- The last two graduating classes have both earned over $5 million in scholarship offers, including several full- ride scholarships to Ivy League schools. We currently have kids at Stanford, MIT and several other top-rated colleges.
- Our advanced placement classes have grown from around 30 kids in 2006 to over 350 kids this year.
- Our SAT averages were above the state average this year and the state average was the highest in the country, putting our kids in the top tier nationally.
- And the Bearcats football team went to State. What’s not to like?
One of my favorite improvements at the elementary level is the Professional Learning Communities (PLC) model they have implemented. That model brings teachers together at each grade level with robust data so they can work together to assess how they are doing and help each other be effective. Each grade level PLC sends a representative to the Building Leadership Team to share successes and concerns and to work across the grade bands to improve the whole school. I was so impressed when I saw the model in action that I took Robin Fitch, Principal of Frank Wagner Elementary to one of my client meetings to show this model to corporate executives. They were in awe.
Dr. Hoover and Dr. Mester also implemented state-of-the-art curriculum, much more robust professional development, better assessments, more effective data and a stronger teacher evaluation and discipline process. We aren’t yet at the level of test results we want, but we are showing good progress. As an example, the test scores for the fifth grade dramatically increased across the board this year at all five elementary schools. Since Dr. Hoover has been here six years, I consider the fifth grade one of the key indicators that the plan he has implemented is working. It clearly is.
But there is still more to do! Here are the things I think we all need to be concerned about:
- Aging facilities. We have old buildings and a lot of deferred maintenance and we are short of space. As we start another cycle of growth, that is going to be a problem very soon. We already have 34 portables spread among the ten schools, housing close to 800 kids – with two more scheduled for this fall. That is the equivalent of two elementary schools or a middle school.
- Struggling families. We still have a lot of local families who are desperately poor. That translates into kids who come to school without the experience, supplies, readiness and support they need. The strongest correlation with academic success is family income. It’s a community challenge that we will need your help to overcome and I’ve been gratified to see how many groups have already stepped up to this challenge! The food bank, the YMCA and the Boys & Girls Club are just a few that are incredible partners in this effort. But we still need more!
- Low test scores. Many of the kids in the families noted above are having trouble academically. In one of our schools, we have over 80% of the kids on free and reduced lunches; 48% of them don’t speak English as their native language; 25% of them qualify for special education; and we have a 20% turnover rate since their families are very prone to moving to find stability. It’s a huge challenge for the kids, their families and the teachers.
- We did not pass the technology levy, which has left us behind on providing tools at the level parents provide at home, and our kids need to be competitive. Hopefully, we can correct this soon. This town deserves great schools and we have the team in place to produce them. We need to give them the support they need to get it done.

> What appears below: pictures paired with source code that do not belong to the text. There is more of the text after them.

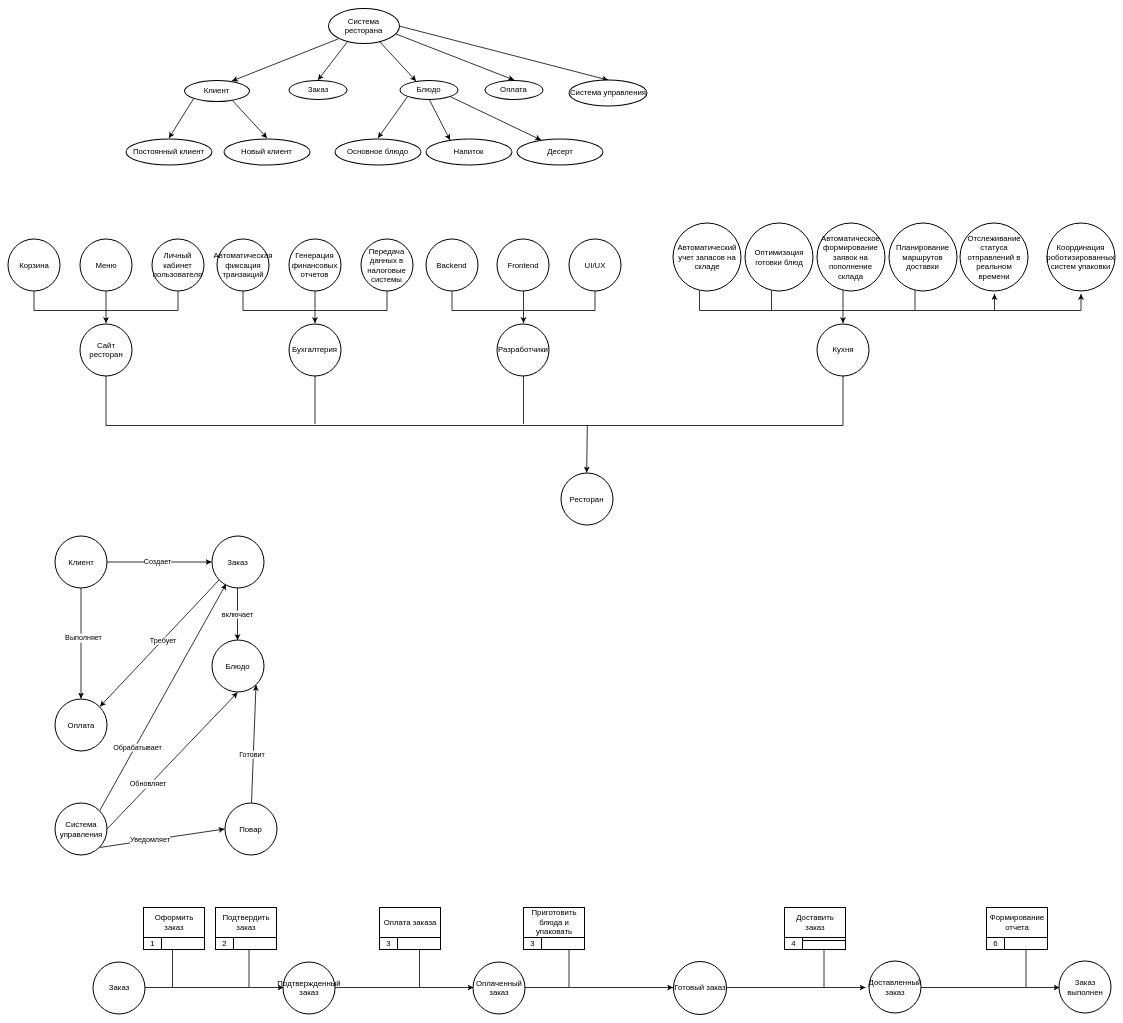
<!DOCTYPE html>
<html lang="ru">
<head>
<meta charset="utf-8">
<title>Система ресторана</title>
<style>
:root { --ink: #000; --paper: #fff; }
* { box-sizing: border-box; }
html, body { margin: 0; background: var(--paper); }
body { width: 1123px; height: 1023px; overflow: hidden; }
.board {
  position: relative; width: 1123px; height: 1023px; overflow: hidden;
  color: var(--ink); font: 7.8px/9.4px "Liberation Sans", Arial, sans-serif;
}
.links { position: absolute; inset: 0; fill: none; stroke: var(--ink); stroke-width: 0.8; }
.arrows { marker-end: url(#arrowhead); }
.node {
  position: absolute; left: var(--x); top: var(--y);
  width: var(--w, 53px); height: var(--h, 53px);
  transform: translate(-50%, -50%);
  display: flex; align-items: center; justify-content: center;
  text-align: center; white-space: nowrap;
  background: var(--paper); border: 0.8px solid var(--ink); border-radius: 50%;
}
.leaf { --w: 87px; --h: 27px; }
.small { --w: 59px; --h: 20px; }
.large { --w: 69px; --h: 69px; }
.label {
  position: absolute; left: var(--x); top: var(--y);
  transform: translate(-50%, -50%);
  font-size: 7.2px; line-height: 8.6px; white-space: nowrap; background: var(--paper);
}
.task {
  position: absolute; left: var(--x); top: 907px; width: 62px; height: 43px;
  display: grid; grid-template: 30px 1fr / 18px 1fr;
  border: 0.8px solid var(--ink); background: var(--paper); text-align: center;
}
.task p {
  grid-column: 1 / 3; margin: 0; display: flex; align-items: center; justify-content: center;
  white-space: nowrap; border-bottom: 0.8px solid var(--ink);
}
.task b { font-weight: 400; line-height: 11px; border-right: 0.8px solid var(--ink); }
.task .inset { margin-top: 2px; border-top: 0.8px solid var(--ink); }
</style>
</head>
<body>
<main class="board">
  <svg class="links" width="1123" height="1023" viewBox="0 0 1123 1023" aria-hidden="true">
    <defs>
      <marker id="arrowhead" markerUnits="userSpaceOnUse" markerWidth="7" markerHeight="7" refX="6" refY="3" orient="auto">
        <path d="M0 0L6 3L0 6L1.5 3Z" fill="#000" stroke="none"/>
      </marker>
    </defs>
    <g class="arrows">
      <path d="M338 39L232 81"/>
      <path d="M348 41L318 80"/>
      <path d="M379 41L416 81"/>
      <path d="M396 34L514 80"/>
      <path d="M399 26L608 80"/>
      <path d="M194 98L169 138"/>
      <path d="M231 99L267 138"/>
      <path d="M408 96L378 138"/>
      <path d="M429 99L450 140"/>
      <path d="M449 96L541 140"/>
    </g>
    <g>
      <path d="M34 290V310.5H178V290"/>
      <path d="M243 290V310.5H387V290"/>
      <path d="M452 290V310.5H595V290"/>
      <path d="M699.5 290V310.5H1081"/>
      <path d="M771.5 290V310.5M915 290V310.5"/>
      <path d="M106 375V425.5H843V375"/>
      <path d="M315 375V424M523.5 375V424"/>
      <path d="M172.5 949V987M249 949V987M419.5 949V987M569 949V987M824 949V987M1026 949V987"/>
    </g>
    <g class="arrows">
      <path d="M106 290V323"/>
      <path d="M315 290V323"/>
      <path d="M523.5 290V323"/>
      <path d="M843 290V323"/>
      <path d="M994.5 310.5V294"/>
      <path d="M1081 310.5V294"/>
      <path d="M587.3 425L586.7 472.5"/>
      <path d="M107 562H211.5"/>
      <path d="M81 588V698.5"/>
      <path d="M219 580L100 706.5"/>
      <path d="M237.5 588V640"/>
      <path d="M99.5 811L226 584"/>
      <path d="M107 829L237.5 692.5"/>
      <path d="M99.5 847.5L224.5 829"/>
      <path d="M251.5 803L256 685"/>
      <path d="M145 987.5H283.5"/>
      <path d="M335 987.5H473.5"/>
      <path d="M525 987.5H673"/>
      <path d="M727 987.5H865.5"/>
      <path d="M921 987.5H1059.5"/>
    </g>
  </svg>

  <section aria-label="Состав системы">
    <div class="node" style="--x:363.5px;--y:26px;--w:72px;--h:36px">Система<br>ресторана</div>
    <div class="node" style="--x:216.5px;--y:91px;--w:66px;--h:22px">Клиент</div>
    <div class="node small" style="--x:318px;--y:89.5px">Заказ</div>
    <div class="node small" style="--x:428.5px;--y:89.5px">Блюдо</div>
    <div class="node small" style="--x:513.5px;--y:89.5px">Оплата</div>
    <div class="node" style="--x:608px;--y:92.5px;--w:79px;--h:27px">Система управления</div>
    <div class="node leaf" style="--x:168.5px;--y:151.5px">Постоянный клиент</div>
    <div class="node leaf" style="--x:266.5px;--y:151.5px">Новый клиент</div>
    <div class="node leaf" style="--x:377.5px;--y:151.5px">Основное блюдо</div>
    <div class="node leaf" style="--x:468.5px;--y:151.5px">Напиток</div>
    <div class="node leaf" style="--x:560px;--y:151.5px">Десерт</div>
  </section>

  <section aria-label="Подразделения">
    <div class="node" style="--x:34px;--y:265px">Корзина</div>
    <div class="node" style="--x:106px;--y:265px">Меню</div>
    <div class="node" style="--x:177.5px;--y:265px">Личный<br>кабинет<br>пользователя</div>
    <div class="node" style="--x:243px;--y:265px">Автоматическая<br>фиксация<br>транзакций</div>
    <div class="node" style="--x:314.5px;--y:265px">Генерация<br>финансовых<br>отчетов</div>
    <div class="node" style="--x:386.5px;--y:265px">Передача<br>данных в<br>налоговые<br>системы</div>
    <div class="node" style="--x:451.5px;--y:265px">Backend</div>
    <div class="node" style="--x:523px;--y:265px">Frontend</div>
    <div class="node" style="--x:595px;--y:265px">UI/UX</div>
    <div class="node large" style="--x:707px;--y:257px">Автоматический<br>учет запасов на<br>складе</div>
    <div class="node large" style="--x:779px;--y:257px">Оптимизация<br>готовки блюд</div>
    <div class="node large" style="--x:850.5px;--y:257px">Автоматическое<br>формирование<br>заявок на<br>пополнение<br>склада</div>
    <div class="node large" style="--x:922.5px;--y:257px">Планирование<br>маршрутов<br>доставки</div>
    <div class="node large" style="--x:994px;--y:257px">Отслеживание<br>статуса<br>отправлений в<br>реальном<br>времени</div>
    <div class="node large" style="--x:1080.5px;--y:257px">Координация<br>роботизированных<br>систем упаковки</div>
    <div class="node" style="--x:106px;--y:349.5px">Сайт<br>ресторан</div>
    <div class="node" style="--x:314.5px;--y:349.5px">Бухгалтерия</div>
    <div class="node" style="--x:523px;--y:349.5px">Разработчики</div>
    <div class="node" style="--x:843px;--y:349.5px">Кухня</div>
    <div class="node" style="--x:586.5px;--y:499px">Ресторан</div>
  </section>

  <section aria-label="Взаимодействия">
    <div class="node" style="--x:81px;--y:562px">Клиент</div>
    <div class="node" style="--x:237.5px;--y:562px">Заказ</div>
    <div class="node" style="--x:237.5px;--y:666px">Блюдо</div>
    <div class="node" style="--x:81px;--y:725px">Оплата</div>
    <div class="node" style="--x:81px;--y:829px">Система<br>управления</div>
    <div class="node" style="--x:250.5px;--y:829px">Повар</div>
    <span class="label" style="--x:157.5px;--y:562px">Создает</span>
    <span class="label" style="--x:83.5px;--y:638px">Выполняет</span>
    <span class="label" style="--x:163px;--y:640.5px">Требует</span>
    <span class="label" style="--x:237.5px;--y:614.5px">включает</span>
    <span class="label" style="--x:137.5px;--y:747.5px">Обрабатывает</span>
    <span class="label" style="--x:148px;--y:784px">Обновляет</span>
    <span class="label" style="--x:252px;--y:754.5px">Готовит</span>
    <span class="label" style="--x:150px;--y:840px">Уведомляет</span>
  </section>

  <section aria-label="Выполнение заказа">
    <div class="task" style="--x:143px"><p>Оформить<br>заказ</p><b>1</b></div>
    <div class="task" style="--x:215px"><p>Подтвердить<br>заказ</p><b>2</b></div>
    <div class="task" style="--x:379px"><p>Оплата заказа</p><b>3</b></div>
    <div class="task" style="--x:523px"><p>Приготовить<br>блюда и<br>упаковать</p><b>3</b></div>
    <div class="task" style="--x:784px"><p>Доставить<br>заказ</p><b>4</b><i class="inset"></i></div>
    <div class="task" style="--x:986px"><p>Формирование<br>отчета</p><b>6</b></div>
    <div class="node" style="--x:119px;--y:987.5px">Заказ</div>
    <div class="node" style="--x:309px;--y:987.5px">Подтвержденный<br>заказ</div>
    <div class="node" style="--x:499px;--y:987.5px">Оплаченный<br>заказ</div>
    <div class="node" style="--x:700px;--y:987.5px;--w:54px;--h:54px">Готовый заказ</div>
    <div class="node" style="--x:895px;--y:987px">Доставленный<br>заказ</div>
    <div class="node" style="--x:1085px;--y:987px">Заказ<br>выполнен</div>
  </section>
</main>
</body>
</html>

The bottom line is that we have good schools and they are just getting better. We have great teachers and great educational leaders in this town. Join me in thanking Dr. Hoover and his team of extraordinary educators. We are lucky to have them. I look forward to working with you to take these schools all the way to great!
Nancy Truitt-Pierce is the Monroe School Board Director for District #2. She annually submits an editorial on the state of the school district to the Monroe Monitor.